### Prompt
Reproduce the records below exactly, but only between the lines holding "450V459C501 487 569" and "514L838 531L872 512V504L838", inclusive.

Source information: Begin

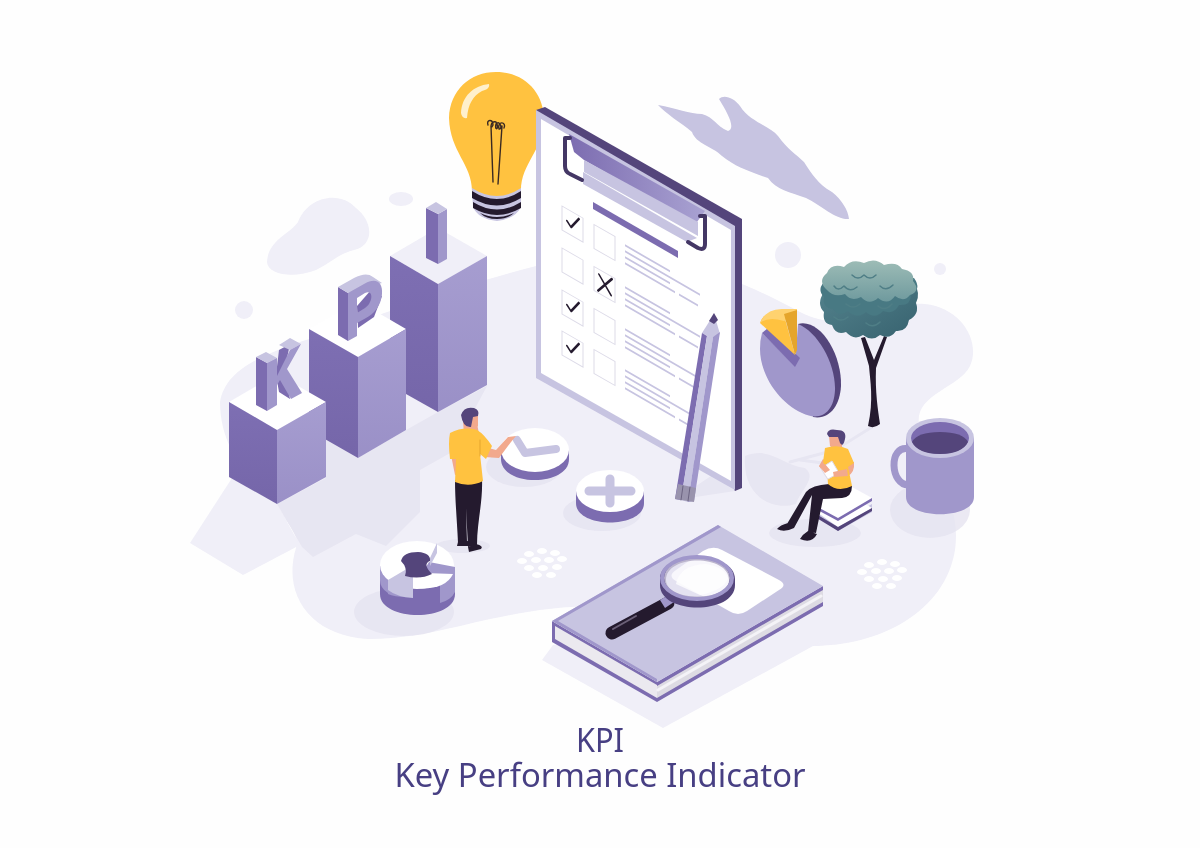
<!DOCTYPE html>
<html lang="en">
<head>
<meta charset="utf-8">
<title>KPI – Key Performance Indicator</title>
<style>
:root{--paper:#fefefe;--mist:#f0eff8;--shade:#e5e3f0;--lilac:#c7c4e1;--violet:#a097cb;--purple:#7c6cb0;--plum:#54457b;--ink:#241a2e;--text:#473f83;--gold:#ffc240;--amber:#e5a52c;--skin:#f2a98d}
html,body{margin:0;width:1200px;height:848px;overflow:hidden;background:var(--paper)}
main{position:relative;width:1200px;height:848px}
svg{position:absolute;left:0;top:0;display:block}
.mist{fill:var(--mist)}.shade{fill:var(--shade)}.lilac{fill:var(--lilac)}.violet{fill:var(--violet)}.purple{fill:var(--purple)}.plum{fill:var(--plum)}.white{fill:#fff}.ink{fill:var(--ink)}.gold{fill:var(--gold)}.amber{fill:var(--amber)}.skin{fill:var(--skin)}
.line{fill:none;stroke-linecap:round;stroke-linejoin:round}
.caption{font-family:"Noto Sans","Open Sans",sans-serif;font-size:33px;fill:var(--text);text-anchor:middle}
</style>
</head>
<body>
<main>
<svg width="1200" height="848" viewBox="0 0 1200 848" role="img" aria-label="Isometric illustration of key performance indicators">
<defs>
<linearGradient id="left-face" x1="0" y1="0" x2="0" y2="1"><stop offset="0" stop-color="#7e6fb3"/><stop offset="1" stop-color="#7566a9"/></linearGradient>
<linearGradient id="right-face" x1="0" y1="0" x2="0" y2="1"><stop offset="0" stop-color="#a69dd0"/><stop offset="1" stop-color="#9a90c7"/></linearGradient>
<linearGradient id="leaf" x1="0" y1="0" x2="0" y2="1"><stop offset="0" stop-color="#9dbcb6"/><stop offset="1" stop-color="#6f9a9e"/></linearGradient>
<linearGradient id="leaf-dark" x1="0" y1="0" x2="1" y2="1"><stop offset="0" stop-color="#56858f"/><stop offset="1" stop-color="#37626f"/></linearGradient>
<linearGradient id="clip-metal" x1="0" y1="0" x2="1" y2="0"><stop offset="0" stop-color="#7c6cb0"/><stop offset="1" stop-color="#a9a2d2"/></linearGradient>
<path id="box" d="M0 0H21V24H0Z" fill="#fff" stroke="#dddbe8"/>
<path id="tick" class="line" d="M5 12L9 16L17 3" stroke="#241a2e" stroke-width="2"/>
<g id="note" fill="#c7c4e1"><path d="M63 2H108V4H63ZM63 8H138V10H63ZM63 14H108V16H63ZM63 20H113V22H63ZM117 20H136V22H117Z"/></g>
<g id="dots" fill="#fff"><ellipse cx="12" cy="6" rx="5" ry="3"/><ellipse cx="25" cy="3" rx="5" ry="3"/><ellipse cx="38" cy="5" rx="5" ry="3"/><ellipse cx="5" cy="13" rx="5" ry="3"/><ellipse cx="19" cy="12" rx="5" ry="3"/><ellipse cx="32" cy="12" rx="5" ry="3"/><ellipse cx="45" cy="11" rx="5" ry="3"/><ellipse cx="12" cy="20" rx="5" ry="3"/><ellipse cx="26" cy="20" rx="5" ry="3"/><ellipse cx="40" cy="19" rx="5" ry="3"/><ellipse cx="20" cy="27" rx="5" ry="3"/><ellipse cx="34" cy="27" rx="5" ry="3"/></g>
</defs>

<g id="backdrop" class="mist">
<path d="M220 402C226 366 270 352 318 336C400 308 450 288 536 266C650 236 740 280 800 312C850 338 880 300 925 304C962 308 981 342 970 366C958 390 910 394 920 430C930 470 962 500 955 550C945 612 880 646 812 646C720 646 690 606 600 606C500 606 440 640 368 639C310 636 282 594 296 548C304 515 220 480 220 402Z"/>
<path d="M267 262C268 240 290 234 298 222C308 196 340 190 356 208C374 222 374 246 354 250C338 254 332 262 316 270C296 278 268 276 267 262Z"/>
<ellipse cx="401" cy="199" rx="12" ry="7"/><circle cx="244" cy="310" r="9"/><circle cx="788" cy="255" r="13"/><circle cx="940" cy="269" r="6"/>
<path d="M232 478L190 543L243 575L300 545L277 504Z"/>
<path d="M553 645L542 660L663 728L824 640V606Z"/>
</g>
<g id="ground-shadows" class="shade" opacity=".75">
<path d="M312 432L326 478L277 504L302 547L313 557L356 534L386 546L420 512V470L452 452L487 386L438 412L406 430L358 458Z"/>
<ellipse cx="404" cy="612" rx="50" ry="24"/><ellipse cx="524" cy="467" rx="38" ry="20"/><ellipse cx="602" cy="513" rx="39" ry="18"/><ellipse cx="463" cy="546" rx="27" ry="7"/><ellipse cx="930" cy="510" rx="40" ry="28"/><ellipse cx="815" cy="533" rx="46" ry="14"/>
<path d="M676 500L735 491L742 484L720 470L690 490ZM745 456C770 446 780 464 805 468C818 478 800 490 796 504C770 512 742 494 745 456Z"/>
<path class="line" d="M790 462L835 450L872 427M800 460L830 464" stroke="#e5e3f0" stroke-width="3"/>
</g>
<use href="#dots" x="517" y="548"/><use href="#dots" x="857" y="559"/>

<path id="cloud" class="lilac" d="M658 105C676 108 690 114 702 114C714 117 716 126 728 131C736 128 728 114 719 99C724 94 734 98 740 106C750 122 770 126 778 136C788 150 796 154 804 162C812 174 818 184 832 192C842 200 848 210 849 219C836 220 822 206 806 198C790 192 776 190 768 178C750 172 734 166 722 156C712 146 696 144 692 132C680 122 666 114 658 105Z"/>

<g id="bar-i">
<path class="mist" d="M390 256L438 228L487 256L438 284Z"/>
<path fill="url(#left-face)" d="M390 256L438 284V412L390 385Z"/><path fill="url(#right-face)" d="M487 256L438 284V412L487 385Z"/>
<path class="purple" d="M426 208L438 214V264L426 258Z"/><path class="violet" d="M438 214L447 209V259L438 264Z"/><path class="lilac" d="M426 208L436 202L447 209L438 214Z"/>
</g>
<g id="bar-p">
<path class="white" d="M309 329L358 301L406 329L358 357Z"/>
<path fill="url(#left-face)" d="M309 329L358 357V458L309 430Z"/><path fill="url(#right-face)" d="M406 329L358 357V458L406 430Z"/>
<path class="purple" d="M338 287L348 293V341L338 335ZM358 328L374 317L382 296L371 290L357 306Z"/>
<path class="lilac" d="M338 287L354 278C362 274 368 273 373 277L382 283L348 293Z"/>
<path class="violet" fill-rule="evenodd" d="M348 293L364 284C376 277 383 282 382 294C381 306 374 314 366 318L357 323V336L348 341ZM357 298V313L365 308C373 303 374 289 365 293Z"/>
</g>
<g id="bar-k">
<path class="white" d="M229 402L277 374L326 402L277 430Z"/>
<path fill="url(#left-face)" d="M229 402L277 430V504L229 477Z"/><path fill="url(#right-face)" d="M326 402L277 430V504L326 477Z"/>
<path class="purple" d="M256 357L267 363V411L256 405ZM276 375L279 350L290 344L284 372L290 399L279 392Z"/>
<path class="lilac" d="M256 357L266 352L277 358L267 363ZM279 345L290 338L301 344L290 350Z"/>
<path class="violet" d="M267 363L277 358V376L290 350L301 344L287 369L302 393L291 399L280 380L277 385V405L267 411Z"/>
</g>

<g id="light-bulb">
<path class="gold" d="M449 118C450 90 470 72 496 72C524 72 544 92 544 120C544 150 520 164 521 192Q497 208 472 191C472 164 450 152 449 118Z"/>
<path d="M461 113C462 96 473 86 489 84C490 88 486 90 482 91C473 96 468 104 467 118Q462 119 461 113Z" fill="#fff0cc"/>
<path class="line" d="M493 182L491 126M498 184L502 126M488 125C486 119 493 119 493 125C490 132 490 120 496 122C500 130 494 131 496 124C500 119 503 130 499 129C497 120 507 122 504 128" stroke="#3a2922" stroke-width="1.4"/>
<path class="lilac" d="M472 188Q497 204 521 188V207Q515 219 497 221Q478 219 473 207Z"/>
<path class="ink" d="M472 191Q497 207 521 191V198Q497 213 472 198ZM473 202Q497 217 521 202V208Q497 222 473 208ZM480 213Q497 221 514 213Q508 219 497 219Q486 219 480 213Z"/>
</g>

<g id="clipboard">
<path class="plum" d="M536 110L545 107L742 219V488L735 491Z"/>
<path class="lilac" d="M536 110L735 226V490L536 378Z"/>
<path class="white" d="M541 119L731 230V481L541 373Z"/>
<g transform="matrix(1 .577 0 1 562 206)">
<rect class="purple" x="31" y="-22" width="85" height="7"/>
<use href="#box"/><use href="#box" y="42"/><use href="#box" y="84"/><use href="#box" y="125"/>
<use href="#box" x="32"/><use href="#box" x="32" y="42"/><use href="#box" x="32" y="84"/><use href="#box" x="32" y="125"/>
<use href="#tick"/><use href="#tick" y="84"/><use href="#tick" y="125"/>
<path class="line" d="M37 47L49 61M50 44L36 64" stroke="#241a2e" stroke-width="2"/>
<use href="#note"/><use href="#note" y="42"/><use href="#note" y="84"/><use href="#note" y="125"/>
</g>
<path fill="url(#clip-metal)" d="M569 134L705 211L697 222L690 221L584 160L574 152Z"/>
<path class="lilac" d="M583 172L697 238L687 242L583 184Z"/>
<path class="lilac" d="M584 160L698 222V236L584 172Z"/>
<path class="line" d="M570 138L565 138V166Q565 172 570 174L582 180M700 216L705 216V244Q705 251 698 248L688 242" stroke="#443765" stroke-width="4"/>
</g>

<g id="pencil">
<path class="lilac" d="M714 314L702 333L711 338L720 334Z"/><path class="plum" d="M714 313L709 321L714 324L718 320Z"/>
<path class="purple" d="M702 333L707 336L681 500L675 499Z"/><path class="lilac" d="M707 336L713 337L688 502L681 500Z"/><path class="violet" d="M713 337L720 332L694 501L688 502Z"/>
<path d="M678 484L696 488L694 502L675 499Z" fill="#9993ad"/><path class="line" d="M683 486L681 500M690 487L688 501" stroke="#6c6482"/>
</g>

<g id="pie-chart">
<path class="plum" d="M798 324C820 318 842 354 841 386C840 405 830 420 813 417L800 360Z"/>
<path class="violet" d="M762 333L795 366L798 324C818 332 836 364 835 390C834 413 820 422 802 413C778 402 760 374 760 349Q760 340 762 333Z"/>
<path class="purple" d="M762 333L768 328L800 358L795 367Z"/>
<path class="gold" d="M760 323Q764 309 784 315L795 355Z"/><path d="M760 323Q766 308 784 309H797V316L784 321Q768 316 760 323Z" fill="#ffd26f"/><path class="amber" d="M784 314L797 310V350L795 355Z"/>
</g>

<g id="tree">
<path class="ink" d="M868 426C874 400 870 380 869 366L861 338L865 337L874 360L884 336L887 337L876 368C875 392 878 410 880 424Q874 429 868 426Z"/>
<path fill="url(#leaf-dark)" d="M824 292Q816 304 824 312Q822 324 832 325Q836 336 846 332Q854 341 863 335Q872 342 880 335Q890 340 896 331Q907 332 909 320Q920 314 916 303Q921 293 914 284L870 276Z"/>
<path d="M826 280Q816 289 824 297Q822 308 833 309Q839 318 848 311Q857 320 866 312Q875 320 883 311Q894 315 899 305Q911 306 911 295Q922 289 914 278Z" fill="#487983"/>
<path fill="url(#leaf)" d="M827 290Q817 281 827 273Q831 263 844 267Q852 258 864 263Q875 257 884 265Q897 261 902 269Q915 271 913 281Q921 291 910 295Q904 303 895 296Q888 306 878 298Q869 306 861 297Q851 302 845 294Q834 298 827 290Z"/>
<path class="line" d="M834 286Q838 292 844 286Q850 293 857 287M852 275Q858 281 864 275Q870 281 876 275M880 286Q886 292 893 285M846 304Q853 310 860 304M878 306Q885 312 892 304M834 317Q841 323 848 317M866 323Q873 329 880 322" stroke="#4f7e86" stroke-width="1.5"/>
</g>

<g id="mug">
<path class="line" d="M909 449C888 444 890 486 909 485" stroke="#a097cb" stroke-width="7"/>
<path class="violet" d="M906 438V497C906 520 974 520 974 497V438Z"/>
<ellipse class="lilac" cx="940" cy="438" rx="34" ry="20"/><ellipse class="purple" cx="940" cy="438" rx="29" ry="16"/><path class="plum" d="M912 442Q917 432 940 432Q963 432 968 442Q962 454 940 454Q918 454 912 442Z"/>
</g>

<g id="check-button">
<path class="purple" d="M501 450V459C501 487 569 487 569 459V450Z"/><ellipse class="white" cx="535" cy="450" rx="34" ry="22"/>
<path class="line" d="M517 440L525 453L556 449" stroke="#c7c4e1" stroke-width="8"/>
</g>
<g id="plus-button">
<path class="purple" d="M576 491V503C576 529 644 529 644 503V491Z"/><ellipse class="white" cx="610" cy="491" rx="34" ry="21"/>
<path class="line" d="M589 491H631M610 479V503" stroke="#c7c4e1" stroke-width="9"/>
</g>
<g id="donut-chart">
<path class="purple" d="M380 566V594C380 622 455 622 455 594V567Z"/>
<path class="violet" d="M380 566L404 572L388 593Q380 588 380 580ZM388 580L407 572V597Q394 597 388 594Z"/>
<ellipse class="white" cx="417" cy="565" rx="37" ry="24"/>
<path class="violet" d="M429 562L455 567V592Q451 600 440 603V585L420 577Z"/>
<path class="white" d="M413 585L425 573L453 574Q445 591 413 588Z"/>
<path class="lilac" d="M388 580L405 570L413 576V598Q397 597 388 590ZM430 558L437 543V553L430 566Z"/>
<path class="plum" d="M401 561Q403 552 418 552Q431 553 430 561Q422 564 432 574Q420 580 405 576Q408 568 401 561Z"/>
</g>

<g id="standing-man">
<path class="ink" d="M455 480L482 479C483 502 477 522 477 545L468 547L466 508L467 542L458 543C457 520 455 500 455 480Z"/>
<path class="ink" d="M458 542L468 541Q472 545 468 546L457 546ZM468 547L476 544Q484 546 481 549L469 552Z"/>
<path class="skin" d="M463 420L476 418L479 434L464 436ZM485 447L496 450L508 437L516 436L511 442L499 458L484 457ZM451 455L458 453L460 474L455 475Z"/>
<path class="gold" d="M450 433Q464 426 477 430Q484 434 492 446L486 459L480 454L483 481Q469 488 455 482L456 459H450Q448 442 450 433Z"/>
<path class="line" d="M480 440V456" stroke="#e5a52c"/>
<path class="skin" d="M465 412H478V426Q472 432 465 425Z"/><path class="plum" d="M461 415Q464 406 474 408Q480 410 478 416L473 417L471 427Q463 428 461 415Z"/>
</g>

<g id="seated-man">
<path class="lilac" d="M815 514L838 531L872 512V504L838 523L818 506Z"/><path class="white" d="M815 511L838 527L872 508L850 495Z"/>
<path class="plum" d="M816 514L838 527L872 508V511L838 531L815 517Z"/><path class="white" d="M812 504L838 518L872 498L852 487Z"/><path class="purple" d="M812 504L838 518L872 498V501L838 521L812 507Z"/>
<path class="ink" d="M829 484L852 486Q852 497 842 498L823 499L816 533L808 532L812 495L794 528L787 524L806 492Q812 485 829 484ZM788 523L794 528Q784 533 777 529Q780 525 788 523ZM808 531L817 534Q812 544 800 539Q803 534 808 531Z"/>
<path class="skin" d="M829 436H842V447Q836 452 830 446ZM847 463L854 462Q855 472 848 476L828 479L824 472L844 470ZM823 459L829 464L823 471L819 466Z"/>
<path class="gold" d="M825 448Q838 444 848 449L854 463L848 467L852 486Q838 493 828 484L827 470L823 462Z"/>
<path class="white" d="M821 468L832 461L839 473L828 479Z"/><path class="line" d="M821 468L832 461L839 473L828 479Z" stroke="#dedbe9"/>
<path class="skin" d="M819 466L825 464L830 470L825 473ZM833 472L847 469L848 476L834 477Z"/>
<path class="plum" d="M827 434Q828 428 837 430Q847 430 845 439Q843 448 840 443L838 437L829 437Z"/>
</g>

<g id="book">
<path class="purple" d="M552 621L657 682V702L552 642Z"/><path d="M555 626L657 685V698L555 639Z" fill="#ebe9ef"/>
<path d="M657 684L823 589V605L657 699Z" fill="#dddbe3"/><path class="line" d="M658 690L821 596" stroke="#f4f3f7" stroke-width="3"/>
<path class="purple" d="M657 682L823 586V590L657 686ZM657 698L823 602V606L657 702Z"/>
<path class="lilac" d="M552 621L718 525L823 586L657 682Z"/><path class="violet" d="M552 621L718 525L721 527L558 621L657 679V682Z"/>
<path class="white" d="M703 551Q713 545 722 550L779 580Q788 585 779 590L747 611Q738 617 729 611L676 581Q667 576 676 570Z"/>
</g>
<g id="magnifier">
<path class="line" d="M612 633L668 603" stroke="#241a2e" stroke-width="13"/><path class="line" d="M613 629L636 616" stroke="#6b6078" stroke-width="2"/><path d="M660 600L670 594L674 602L665 608Z" class="violet"/>
<path class="plum" fill-rule="evenodd" d="M660 579C660 550 735 550 735 579V585C735 615 660 615 660 585ZM666 580C666 602 729 602 729 580C729 554 666 554 666 580Z"/>
<ellipse cx="697" cy="578" rx="33" ry="20" fill="#f4f3fa" opacity=".65"/>
<path class="white" d="M676 584Q680 565 706 564Q724 567 728 578Q724 590 700 595Z" opacity=".8"/>
<ellipse class="line" cx="697" cy="578" rx="35" ry="21" stroke="#a097cb" stroke-width="4"/>
</g>

<g id="caption" class="caption">
<text x="600" y="752" textLength="48" lengthAdjust="spacingAndGlyphs">KPI</text>
<text x="600" y="787" textLength="411" lengthAdjust="spacingAndGlyphs">Key Performance Indicator</text>
</g>
</svg>
</main>
</body>
</html>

Source information: End

### Solution below
<path class="purple" d="M501 450V459C501 487 569 487 569 459V450Z"/><ellipse class="white" cx="535" cy="450" rx="34" ry="22"/>
<path class="line" d="M517 440L525 453L556 449" stroke="#c7c4e1" stroke-width="8"/>
</g>
<g id="plus-button">
<path class="purple" d="M576 491V503C576 529 644 529 644 503V491Z"/><ellipse class="white" cx="610" cy="491" rx="34" ry="21"/>
<path class="line" d="M589 491H631M610 479V503" stroke="#c7c4e1" stroke-width="9"/>
</g>
<g id="donut-chart">
<path class="purple" d="M380 566V594C380 622 455 622 455 594V567Z"/>
<path class="violet" d="M380 566L404 572L388 593Q380 588 380 580ZM388 580L407 572V597Q394 597 388 594Z"/>
<ellipse class="white" cx="417" cy="565" rx="37" ry="24"/>
<path class="violet" d="M429 562L455 567V592Q451 600 440 603V585L420 577Z"/>
<path class="white" d="M413 585L425 573L453 574Q445 591 413 588Z"/>
<path class="lilac" d="M388 580L405 570L413 576V598Q397 597 388 590ZM430 558L437 543V553L430 566Z"/>
<path class="plum" d="M401 561Q403 552 418 552Q431 553 430 561Q422 564 432 574Q420 580 405 576Q408 568 401 561Z"/>
</g>

<g id="standing-man">
<path class="ink" d="M455 480L482 479C483 502 477 522 477 545L468 547L466 508L467 542L458 543C457 520 455 500 455 480Z"/>
<path class="ink" d="M458 542L468 541Q472 545 468 546L457 546ZM468 547L476 544Q484 546 481 549L469 552Z"/>
<path class="skin" d="M463 420L476 418L479 434L464 436ZM485 447L496 450L508 437L516 436L511 442L499 458L484 457ZM451 455L458 453L460 474L455 475Z"/>
<path class="gold" d="M450 433Q464 426 477 430Q484 434 492 446L486 459L480 454L483 481Q469 488 455 482L456 459H450Q448 442 450 433Z"/>
<path class="line" d="M480 440V456" stroke="#e5a52c"/>
<path class="skin" d="M465 412H478V426Q472 432 465 425Z"/><path class="plum" d="M461 415Q464 406 474 408Q480 410 478 416L473 417L471 427Q463 428 461 415Z"/>
</g>

<g id="seated-man">
<path class="lilac" d="M815 514L838 531L872 512V504L838 523L818 506Z"/><path class="white" d="M815 511L838 527L872 508L850 495Z"/>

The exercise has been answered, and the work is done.